The face of the Queensland Government’s move to expunge convictions related to homosexuality may be unable to clear his name under the new laws.
But the laws that passed Parliament only allowed for public morality offences and male homosexual offences to be expunged, and do not include the other offences that people were charged with.
Mr Raabe said he was walking along the beachfront esplanade in Cairns in 1988 when he was targeted by an undercover police officer.
“It was very late at night,” Mr Raabe said.
“I was walking along The Esplanade and a very handsome young man walked towards me and gave me what I thought was ‘the eye’.
“I followed him and we ended up in a very dark corner of the park, totally isolated and surrounded by trees and bushes.
“I approached him cautiously and then eventually brushed up against him and made a suggestion that we get together.
“And he said, ‘That’s a pity, because I’m a policeman.'”
Mr Raabe was arrested and charged with sexual assault and pleaded guilty to the charge in court.
He maintains he only approached the man because he was made to believe it was consensual.
LGBTI Legal Service lawyer Emil McPhee is acting for Mr Raabe and said police posing as gay men appeared to be a common method of charging for homosexual offences at the time.
“The [story] of busting into a room and finding two men in bed doesn’t seem to have happened too often,” he said.
“There are some limited examples of those.
“But it seems like the ones that happened frequently and the ones we had hoped these laws would cover are these offences where somebody was, for lack of a better word, entrapped.”
Most people won’t be able to clear their names, lawyer says
Mr McPhee said the laws as they stood would prevent most people charged with homosexual-related offences from clearing their name, because offences that still existed, such as assault, could not be expunged.

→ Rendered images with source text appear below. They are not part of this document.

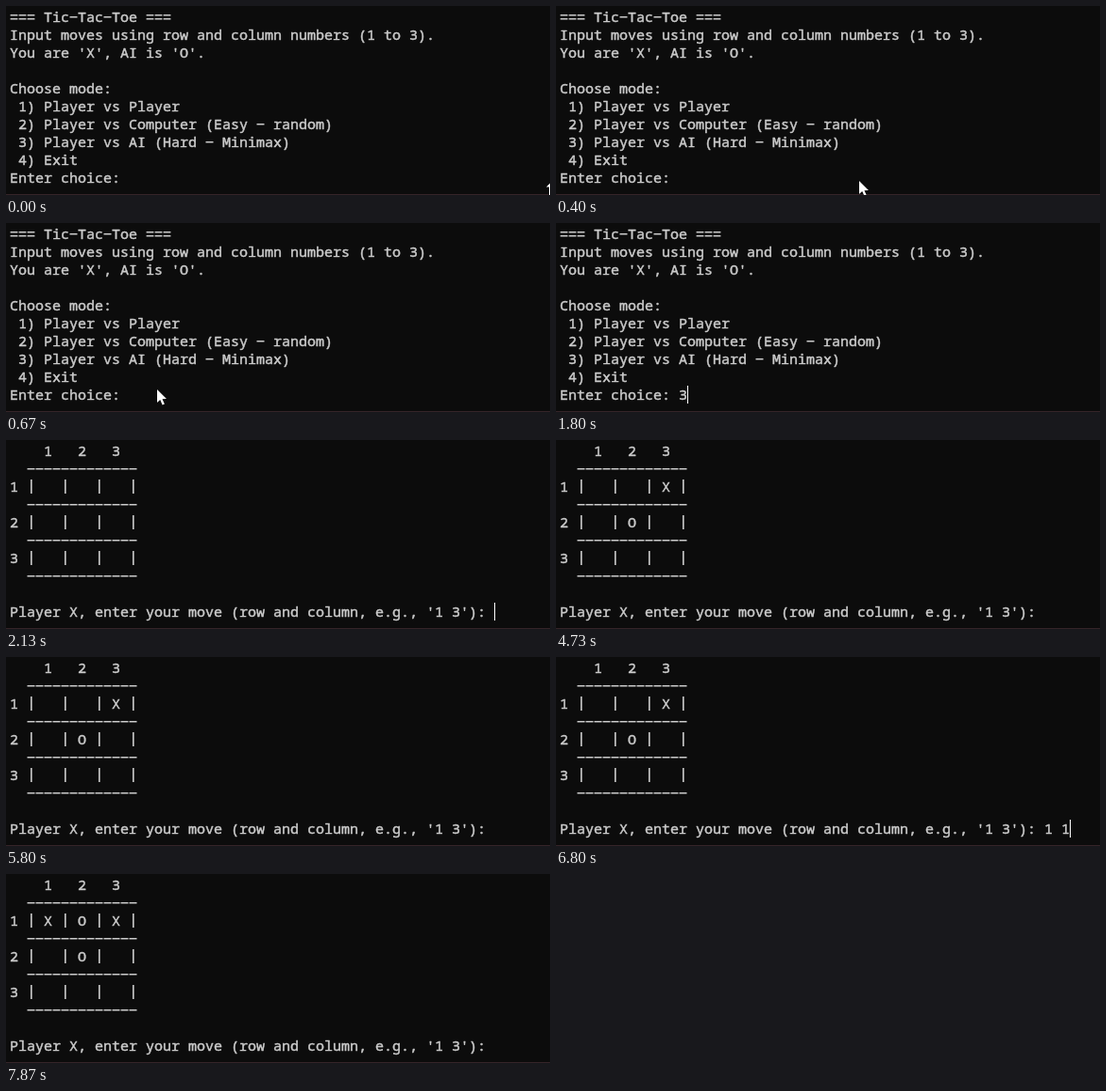
Recreate the animation shown at these times as an HTML page with a canvas. Size 576x201 px, loop 8 s.

```html
<!DOCTYPE html>
<html lang="en">
<head>
<meta charset="utf-8">
<title>Tic-Tac-Toe in a terminal</title>
<style>
html, body { margin: 0; width: 100%; height: 100%; overflow: hidden; background: #0c0c0c; }
canvas { display: block; }
</style>
</head>
<body>
<canvas id="stage" width="576" height="201"></canvas>
<script>
const ctx = document.getElementById('stage').getContext('2d');
const LOOP = 8000, LEFT = 4, TOP = 2, CELL = 9, LINE = 19;
const INK = '#cccccc';

const MENU = [
  '=== Tic-Tac-Toe ===',
  'Input moves using row and column numbers (1 to 3).',
  "You are 'X', AI is 'O'.",
  '',
  'Choose mode:',
  ' 1) Player vs Player',
  ' 2) Player vs Computer (Easy - random)',
  ' 3) Player vs AI (Hard - Minimax)',
  ' 4) Exit'
];
const CHOICE = 'Enter choice: ';
const MOVE = "Player X, enter your move (row and column, e.g., '1 3'): ";

// Each state: start time, board (null shows the menu), typed input, caret on
const EMPTY = '         ', FIRST = '  X O    ', SECOND = 'XOX O    ';
const STATES = [
  [0, null, '', 0], [930, null, '', 1], [1470, null, '', 0], [1800, null, '3', 1],
  [2130, EMPTY, '', 1], [2730, EMPTY, '', 0], [3070, EMPTY, '', 1],
  [3130, EMPTY, '1', 1], [3470, EMPTY, '1 ', 1], [3730, EMPTY, '1 3', 1],
  [4070, FIRST, '', 1], [4730, FIRST, '', 0], [5270, FIRST, '', 1], [5800, FIRST, '', 0],
  [6270, FIRST, '1', 1], [6530, FIRST, '1 ', 1], [6800, FIRST, '1 1', 1],
  [7270, SECOND, '', 1], [7870, SECOND, '', 0]
];

function boardLines(board) {
  const rule = '  ' + '-'.repeat(13);
  const lines = ['    1   2   3', rule];
  for (let r = 0; r < 3; r++) {
    const marks = [...board.slice(r * 3, r * 3 + 3)];
    lines.push(`${r + 1} | ${marks.join(' | ')} |`, rule);
  }
  return lines.concat('');
}

// Glyphs that fill the cell: x, y, width, height within it
const BARS = {
  '-': [[0.5, 9, 8, 1.5]],
  '=': [[0.6, 7, 7.8, 1.5], [0.6, 11, 7.8, 1.5]],
  '|': [[4, 2, 1.6, 15]]
};

function drawLine(text, row) {
  const y = TOP + row * LINE;
  const letters = text.replace(/[-=|]/g, ' ');
  ctx.fillStyle = ctx.strokeStyle = INK;
  ctx.lineWidth = 0.45;
  ctx.fillText(letters, LEFT, y + 15);
  ctx.strokeText(letters, LEFT, y + 15);
  [...text].forEach((ch, col) => {
    for (const [bx, by, w, h] of BARS[ch] || []) {
      ctx.fillRect(LEFT + col * CELL + bx, y + by, w, h);
    }
  });
}

function drawShape(points, x, y) {
  ctx.fillStyle = '#ffffff';
  ctx.strokeStyle = '#000000';
  ctx.lineWidth = 1;
  ctx.beginPath();
  for (const [px, py] of points) ctx.lineTo(x + px, y + py);
  ctx.closePath();
  ctx.stroke();
  ctx.fill();
}

const ARROW = [[0, 0], [0, 14], [3.2, 11], [5.6, 16.4], [7.9, 15.4], [5.5, 10.2], [10, 10]];
// Left half of the vertical resize pointer, cut by the stage edge
const RESIZE = [[0, 5.5], [4.5, 1], [4.5, 14], [3, 14], [3, 5.5]];

function drawPointer(t) {
  if (t >= 1800) return;
  if (t < 200) return drawShape(RESIZE, 572, 187);
  const step = Math.min(8, 1 + Math.floor((t - 200) / 67.1));
  const left = 1 - step / 8;
  drawShape(ARROW, Math.round(160 + 412 * left * left), Math.round(177 + 14 * left));
}

function draw(t) {
  const [, board, typed, caret] = STATES.filter(s => s[0] <= t).pop();
  const lines = board ? boardLines(board) : MENU;
  const input = (board ? MOVE : CHOICE) + typed;

  ctx.fillStyle = '#0c0c0c';
  ctx.fillRect(0, 0, 576, 201);
  ctx.fillStyle = '#352428';
  ctx.fillRect(0, 200, 576, 1);

  ctx.font = '15px "Noto Sans Mono", "DejaVu Sans Mono", monospace';
  ctx.lineJoin = 'round';
  lines.concat(input).forEach(drawLine);
  if (caret) {
    ctx.fillStyle = '#ffffff';
    ctx.fillRect(LEFT + input.length * CELL, TOP + 9 * LINE, 1, LINE);
  }
  drawPointer(t);
}

const start = performance.now();
function tick() {
  draw((performance.now() - start) % LOOP);
  requestAnimationFrame(tick);
}
tick();
</script>
</body>
</html>
```
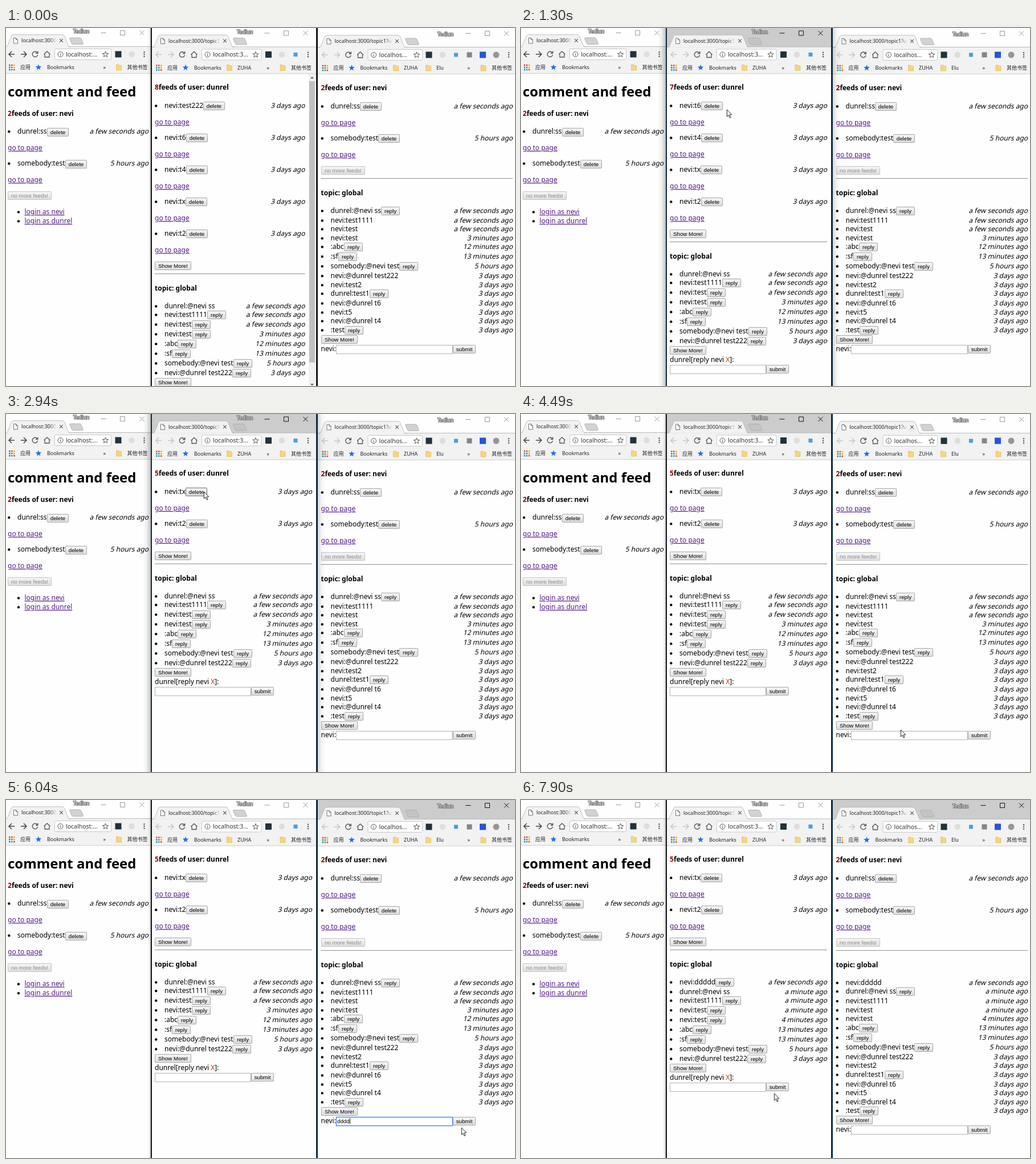
An HTML page for the animation above (7990 ms loop, 893 px wide and 627 px high).

```html
<!DOCTYPE html>
<html lang="en">
<head>
<meta charset="utf-8">
<title>Comments and feeds</title>
<style>
  html, body { margin: 0; width: 100%; height: 100%; overflow: hidden; background: #fff; }
  svg { display: block; width: 893px; height: 627px; }
  text { font: 12px "Noto Sans", "Noto Sans CJK SC", "Noto Sans CJK", sans-serif; white-space: pre; }
  .b { font-weight: 700; }
  .h1 { font-size: 24px; font-weight: 700; }
  .ui { font-size: 9px; fill: #222; }
  .url { font-size: 10.5px; fill: #333; }
  .btn { font: 9.75px "Liberation Sans", Arial, sans-serif; }
  .name { font-size: 9px; fill: #fff; stroke: #555; stroke-width: 1.6px; paint-order: stroke; stroke-linejoin: round; }
  .link { fill: #551a8b; text-decoration: underline; }
</style>
</head>
<body>
<svg id="stage" viewBox="0 0 893 627" xmlns="http://www.w3.org/2000/svg">
  <defs>
    <linearGradient id="face" x2="0" y2="1"><stop stop-color="#f6f6f6"/><stop offset="1" stop-color="#dddddd"/></linearGradient>
    <linearGradient id="fade"><stop stop-color="#f2f2f2" stop-opacity="0"/><stop offset="1" stop-color="#f2f2f2"/></linearGradient>
    <linearGradient id="dark"><stop stop-color="#000" stop-opacity="0"/><stop offset=".5" stop-color="#000" stop-opacity=".06"/><stop offset="1" stop-color="#000" stop-opacity=".25"/></linearGradient>
    <clipPath id="mid"><rect x="254" width="290" height="627"/></clipPath>
    <clipPath id="left"><rect width="254" height="627"/></clipPath>
  </defs>
  <g id="scene"></g>
</svg>
<script>
const LOOP = 7990;
const scene = document.getElementById('scene');
const pen = document.createElement('canvas').getContext('2d');
pen.font = '12px "Noto Sans", sans-serif';
const widthOf = s => pen.measureText(s).width;

const A = 'nevi', B = 'dunrel';
const BTN_W = { delete: 38, reply: 33, submit: 40, 'Show More!': 64, 'no more feeds!': 77 };

// text, age before the new comment, age after it
const COMMENTS = [
  [`${B}:@${A} ss`, 'a few seconds', 'a minute'],
  [`${A}:test1111`, 'a few seconds', 'a minute'],
  [`${A}:test`, 'a few seconds', 'a minute'],
  [`${A}:test`, '3 minutes', '4 minutes'],
  [':abc', '12 minutes', '13 minutes'],
  [':sf', '13 minutes'],
  [`somebody:@${A} test`, '5 hours'],
  ...[`${A}:@${B} test222`, `${A}:test2`, `${B}:test1`, `${A}:@${B} t6`,
      `${A}:t5`, `${A}:@${B} t4`, ':test'].map(s => [s, '3 days'])
];
const MY_FEEDS = [[`${B}:ss`, 'a few seconds'], ['somebody:test', '5 hours']];
const B_FEEDS = ['test222', 't6', 't4', 'tx', 't2'].map(s => [`${A}:${s}`, '3 days']);

// start, end, steps, x, y
const MOVES = [
  [70, 760, 10, 362, 146], [910, 1080, 3, 361, 143], [1760, 1930, 3, 347, 136],
  [3400, 4020, 9, 667, 553], [4190, 4190, 1, 666, 553], [4740, 4960, 4, 666, 551],
  [5800, 6040, 4, 799, 574], [6190, 6290, 2, 803, 566], [6680, 6680, 1, 804, 567],
  [7370, 7900, 8, 444, 514]
];
const DELETES = [1300, 2160, 2940];
const KEYS = [5570, 5650, 5720, 5800, 6450];

let mouse = { x: 0, y: 0 };

function mouseAt(t) {
  let x = 854, y = 664;
  for (const [t0, t1, n, tx, ty] of MOVES) {
    if (t < t0) break;
    const k = Math.floor((t - t0) / (t1 - t0 || 1) * (n - 1)) + 1;
    const p = n === 1 ? 1 : Math.min(1, k / n);
    x += (tx - x) * p;
    y += (ty - y) * p;
  }
  return { x, y };
}

const rect = (x, y, w, h, fill, more = '') =>
  `<rect x="${x}" y="${y}" width="${w}" height="${h}" fill="${fill}" ${more}/>`;
const line = (d, color, w = 1) => `<path d="${d}" fill="none" stroke="${color}" stroke-width="${w}"/>`;
const dot = (x, y, r, fill) => `<circle cx="${x}" cy="${y}" r="${r}" fill="${fill}"/>`;
// y is the middle of the capitals, baselines sit on whole pixels
const base = y => Math.round(y + 4.3);
const text = (x, y, s, cls = '') => `<text x="${x}" y="${base(y)}" class="${cls}">${s}</text>`;
const small = (x, y, s, cls = 'ui') => `<text x="${x}" y="${Math.round(y + 3.2)}" class="${cls}">${s}</text>`;
const bullet = (x, y) => dot(x, base(y) - 3.6, 2.2, '#000');
const age = (x, y, s) =>
  `<text transform="translate(${x} ${base(y)}) skewX(-13)" text-anchor="end">${s} ago</text>`;

function button(left, y, label, off) {
  const x = Math.round(left), top = Math.round(y - 7.5), w = BTN_W[label];
  const hot = mouse.x >= x && mouse.x < x + w && mouse.y >= top && mouse.y < top + 15;
  const edge = off ? '#c4c4c4' : hot ? '#707070' : '#a6a6a6';
  return rect(x + 0.5, top + 0.5, w - 1, 14, 'url(#face)', `stroke="${edge}" rx=".8"`) +
    `<text x="${x + w / 2}" y="${top + 11}" class="btn" text-anchor="middle" fill="${off ? '#8c8c8c' : '#000'}">${label}</text>`;
}

const field = (x, y, w, focus) =>
  rect(x + 0.5, Math.round(y - 8) + 0.5, w - 1, 15, '#fff',
    `stroke="${focus ? '#4d8df0' : '#b4b4b4'}" stroke-width="${focus ? 1.5 : 1}"`);

function feedList(x, right, y, user, count, feeds, more) {
  let s = text(x, y - 31.5, `<tspan fill="#8b0000">${count}</tspan>feeds of user: ${user}`, 'b');
  feeds.forEach(([label, when], i) => {
    const fy = y + 56 * i;
    s += bullet(x + 2.3, fy) + text(x + 17, fy, label) +
      button(x + 17 + widthOf(label), fy + 1, 'delete') +
      age(right, fy, when) + text(x, fy + 29, 'go to page', 'link');
  });
  return s + button(x, y + 0.7 + 56 * feeds.length, more, more[0] === 'n');
}

function topic(x, right, y, user, rows, sent) {
  let s = rect(x, Math.round(y - 56), right - x, 1, '#8f8f8f') + text(x, y - 31, 'topic: global', 'b');
  const list = COMMENTS.slice(0, rows);
  if (sent) list.unshift([`${A}:ddddd`, 'a few seconds']);
  for (const [label, before, after] of list) {
    const reply = !label.startsWith(user + ':');
    s += bullet(x + 2.3, y) + text(x + 17, y, label) + age(right, y, sent && after || before);
    if (reply) s += button(x + 17 + widthOf(label), y + 1, 'reply');
    y += reply ? 17 : 15.5;
  }
  return { y, svg: s + button(x, y, 'Show More!') };
}

function star(x, y, r, attrs) {
  let d = '';
  for (let i = 0; i < 10; i++) {
    const a = Math.PI * i / 5, q = i % 2 ? r * 0.42 : r;
    d += `${i ? 'L' : 'M'}${(x + q * Math.sin(a)).toFixed(2)} ${(y - q * Math.cos(a)).toFixed(2)}`;
  }
  return `<path d="${d}z" ${attrs}/>`;
}

const folder = (x, y) =>
  `<path d="M${x - 4.5} ${y - 5}h4l1 1.5h4v8.5h-9z" fill="#f6d67a" stroke="#dfb44e" stroke-width=".6"/>`;
const arrow = (x, y, dir, color) =>
  line(`M${x - 5 * dir} ${y}h${10 * dir}M${x} ${y - 5}l${5 * dir} 5l${-5 * dir} 5`, color, 1.5);

// Browser frame: tab strip, toolbar and bookmarks
function chrome(w, active) {
  const { x, y, end } = w;
  const ink = active ? '#111' : '#999', grey = '#555';
  const tab = w.close + 1;
  let s = rect(w.from, 0, w.to - w.from, 33 + y, active ? '#cccccc' : '#fefefe') +
    rect(w.from, 33 + y, w.to - w.from, 47, '#f2f2f2') +
    line(`M${w.from} ${32.5 + y}H${w.to}`, '#b9b9b9') +
    line(`M${w.from} ${79.5 + y}H${w.to}`, '#cfcfcf') +
    `<path d="M${x - 1} ${33.2 + y}c3 0 3-1 4-3l6-15q1.5-3.5 4-3.5H${tab + 1}q2.500 0 4 3.500l6 15c1 2 1 3 4 3" fill="#f2f2f2" stroke="#b2b2b2" stroke-width=".8"/>` +
    `<path d="M${tab + 15} ${17 + y}h16q2 0 3 2l3 7q1 2.5-1 2.5h-16q-2 0-3-2l-3-7q-1-2.5 1-2.5z" fill="${active ? '#c4c4c4' : '#d2d2d2'}" stroke="#a9a9a9" stroke-width=".8"/>` +
    `<path d="M${x + 13.5} ${17.5 + y}h4l3 3v6.5h-7zM${x + 17.5} ${17.5 + y}v3h3" fill="#fff" stroke="#666" stroke-width=".9"/>` +
    small(x + 27, 22 + y, w.title) +
    rect(w.close - 21, 14 + y, 13, 16, 'url(#fade)') + rect(w.close - 8, 14 + y, 10, 16, '#f2f2f2') +
    line(`M${w.close - 2.8} ${19.2 + y}l5.6 5.6m0-5.6l-5.6 5.6`, grey, 1.1) +
    small(w.name, w.nameY, 'Tedlun', 'name');
  const cy = w.ctrlY, [mn, mx, cl] = w.ctrl;
  s += line(`M${mn - 4.5} ${cy}h9M${mx - 4} ${cy - 4}h8v8h-8zM${cl - 4} ${cy - 4}l8 8m0-8l-8 8`, ink);

  const ty = 46 + y, nav = w.history ? '#444' : '#c6c6c6';
  s += arrow(x + 10, ty, -1, nav) + arrow(x + 31, ty, 1, nav) +
    line(`M${x + 54.8} ${ty - 2.8}a4.7 4.7 0 1 0 .8 3.6M${x + 55.8} ${ty - 5.5}v3.8h-3.8`, grey, 1.4) +
    line(`M${x + 66.5} ${ty}l5.5-5l5.5 5M${x + 68} ${ty - 0.5}v5.5h8v-5.5`, grey, 1.3) +
    rect(x + 85.5, ty - 9.5, w.star + 10 - x - 85.5, 19, '#fff', 'rx="2" stroke="#bdbdbd" stroke-width=".8"') +
    `<circle cx="${x + 95.5}" cy="${ty}" r="4.5" fill="none" stroke="${grey}"/>` +
    line(`M${x + 95.5} ${ty - 2.6}v1.2m0 1v3`, grey, 1.1) +
    `<text x="${x + 105}" y="${Math.round(ty + 3.7)}" class="url">${w.url}</text>` +
    star(w.star, ty + 0.3, 5.4, `fill="none" stroke="${grey}"`);
  for (const [ix, color, r, round] of w.icons) {
    s += round ? dot(ix, ty, r, color) : rect(ix - r, ty - r, 2 * r, 2 * r, color);
  }
  for (let i = -1; i < 2; i++) s += dot(end - 10, ty + i * 3.8, 1.2, grey);

  const by = 69 + y;
  const [red, gold, green, blue] = ['#dd4b39', '#f0b400', '#2a9d58', '#4285f4'];
  [red, red, gold, green, blue, gold, green, blue, red].forEach((c, i) => {
    s += rect(x + 5 + i % 3 * 4, by - 5.2 + Math.floor(i / 3) * 4, 2.6, 2.6, c);
  });
  s += small(x + 25, by, '应用') + star(x + 57, by, 5.6, 'fill="#1f6fe0"') + small(x + 72, by, 'Bookmarks');
  for (const [fx, label] of w.folders) s += folder(fx, by) + small(fx + 14, by, label);
  return s + small(w.more - 3.5, by, '»') + folder(end - 54.5, by) + small(end - 40, by, '其他书签');
}

const TOOL = '#20323c', PALE = '#dedede';
const WINDOWS = [
  { from: 0, to: 254, x: 0, y: 0, end: 252.5, title: 'localhost:3000', close: 97, name: 118, nameY: 6,
    ctrl: [171, 204.5, 238.5], ctrlY: 8.5, history: true, star: 174.5, url: 'localhost:...',
    icons: [[197, TOOL, 5.5], [220.5, PALE, 5.2, true]], folders: [], more: 174 },
  { from: 254, to: 545, x: 258, y: 0.5, end: 540, title: 'localhost:3000/topic1', close: 384, name: 405, nameY: 6.5,
    ctrl: [458, 491.5, 525.5], ctrlY: 9, star: 438, url: 'localhost:3...',
    icons: [[460.5, TOOL, 5.5], [484, PALE, 5.2, true], [508, '#4b9fdc', 3.5]], folders: [[392, 'ZUHA']], more: 461 },
  { from: 545, to: 893, x: 549.5, y: 1, end: 892, title: 'localhost:3000/topic1?u', close: 686, name: 757, nameY: 10.5,
    ctrl: [811, 844.5, 878], ctrlY: 9.5, star: 720.5, url: 'localhos...',
    icons: [[742, TOOL, 5.5], [766, PALE, 5.2, true], [789.5, '#4b9fdc', 3.5], [813, '#858585', 4.5],
      [836.5, '#2456d6', 5.5], [860, '#969696', 5.5, true]],
    folders: [[684, 'ZUHA'], [741, 'Elu']], more: 813 }
];

function leftPage() {
  return `<text x="3" y="120" class="h1">comment and feed</text>` +
    feedList(3, 250, 181, A, 2, MY_FEEDS, 'no more feeds!') +
    [A, B].map((u, i) => bullet(22, 322 + 15.5 * i) + text(32.5, 322 + 15.5 * i, 'login as ' + u, 'link')).join('');
}

function middlePage(t) {
  const gone = DELETES.filter(k => t >= k).length;
  const right = gone ? 537 : 524.5, x = 261, top = 135.5;
  const feeds = B_FEEDS.slice(gone);
  const list = topic(x, right, top + 70.7 + 56 * feeds.length, B, 8, t >= 7000);
  const y = list.y;
  let s = feedList(x, right, top, B, 8 - gone, feeds, 'Show More!') + list.svg +
    text(x, y + 16, `${B}[reply ${A} <tspan fill="#b8400a">X</tspan>]:`) +
    field(x, y + 32.8, 169, false) + button(x + 169, y + 32.8, 'submit');
  if (!gone) {
    s += rect(531, 80.5, 12, 547, '#f1f1f1') + rect(532, 93, 10, 493, '#c1c1c1') +
      `<path d="M534 88.5l3-3.5l3 3.5zM534 623l3 3.5l3-3.5z" fill="#606060"/>`;
  }
  return s;
}

function rightPage(t) {
  const x = 552.5, right = 889, sent = t >= 6910;
  const list = topic(x, right, 319.3, A, 14, sent);
  const y = list.y + 17, focus = t >= 5110 && !sent;
  const typed = sent ? '' : 'd'.repeat(KEYS.filter(k => t >= k).length);
  let s = feedList(x, right, 136.4, A, 2, MY_FEEDS, 'no more feeds!') + list.svg +
    text(x, y - 0.6, A + ':') + field(579, y + 0.3, 205, focus) + button(784, y, 'submit') +
    `<text x="581" y="${Math.round(y + 3.5)}" class="btn">${typed}</text>`;
  if (focus) s += rect(581.3 + typed.length * 5.42, y - 5, 0.9, 10, '#000');
  return s;
}

// Window edges and the shadow around the focused middle window
function seams(focus) {
  const shade = (x, w, flip = '') => rect(x, 0, w, 627, 'url(#dark)', flip);
  const black = '#151515', navy = '#0d2a40', mid = focus === 1;
  return (mid ? shade(240, 14) + shade(547, 14, 'transform="translate(1108 0) scale(-1 1)" opacity=".6"') : shade(249, 5)) +
    rect(254, 0, 2, 627, mid ? navy : black) +
    rect(544, 0, 3, 627, focus < 0 ? black : navy);
}

function cursor() {
  return `<path transform="translate(${mouse.x.toFixed(2)} ${mouse.y.toFixed(2)})" d="M.4 0v12.2l2.7-2.6l2 4.7l1.9-.8l-2-4.6h3.8z" fill="#fff" stroke="#111" stroke-width=".9"/>`;
}

let last = '';
function render(t) {
  mouse = mouseAt(t);
  const focus = t < 1230 ? -1 : t < 4490 ? 1 : 2;
  const active = focus === 2 && t < 4580 ? 1 : focus;
  const html = rect(0, 0, 893, 627, '#fefefe') +
    `<g clip-path="url(#left)">${leftPage()}${chrome(WINDOWS[0], false)}</g>` +
    rightPage(t) + chrome(WINDOWS[2], active === 2) +
    `<g clip-path="url(#mid)">${middlePage(t)}${chrome(WINDOWS[1], active === 1)}</g>` +
    seams(focus) + (t >= 70 ? cursor() : '');
  if (html !== last) scene.innerHTML = last = html;
}

const start = performance.now();
function tick() {
  render((performance.now() - start) % LOOP);
  requestAnimationFrame(tick);
}
tick();
</script>
</body>
</html>
```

“It was quite unfortunate really that [Alan] spent so long being the poster boy, only to find out quite late in the piece that his wouldn’t be eligible.”
Mr McPhee said that around 500 people would be eligible with a broad test applied, but as things stand, the numbers are unclear.
“It might be only a handful of people, which would be a real problem,” he said.
The Northern Territory Government introduced similar laws this year.
To have a conviction expunged means a person can legally say they were never convicted.
A spokeswoman for Queensland Attorney-General Yvette D’ath said the Queensland legislation, which came into effect on June 30, does allow for modification.
“The Attorney-General specifically drafted the legislation so that there is room to add further offences if pertinent examples come to light.
“It should be noted it is very early days and the Director-General is yet to rule on any applications for expungement,” she said in a statement.
“The apology and the legislation were important steps to acknowledge the harm that had been inflicted on people when homosexual activity was considered a criminal offence.”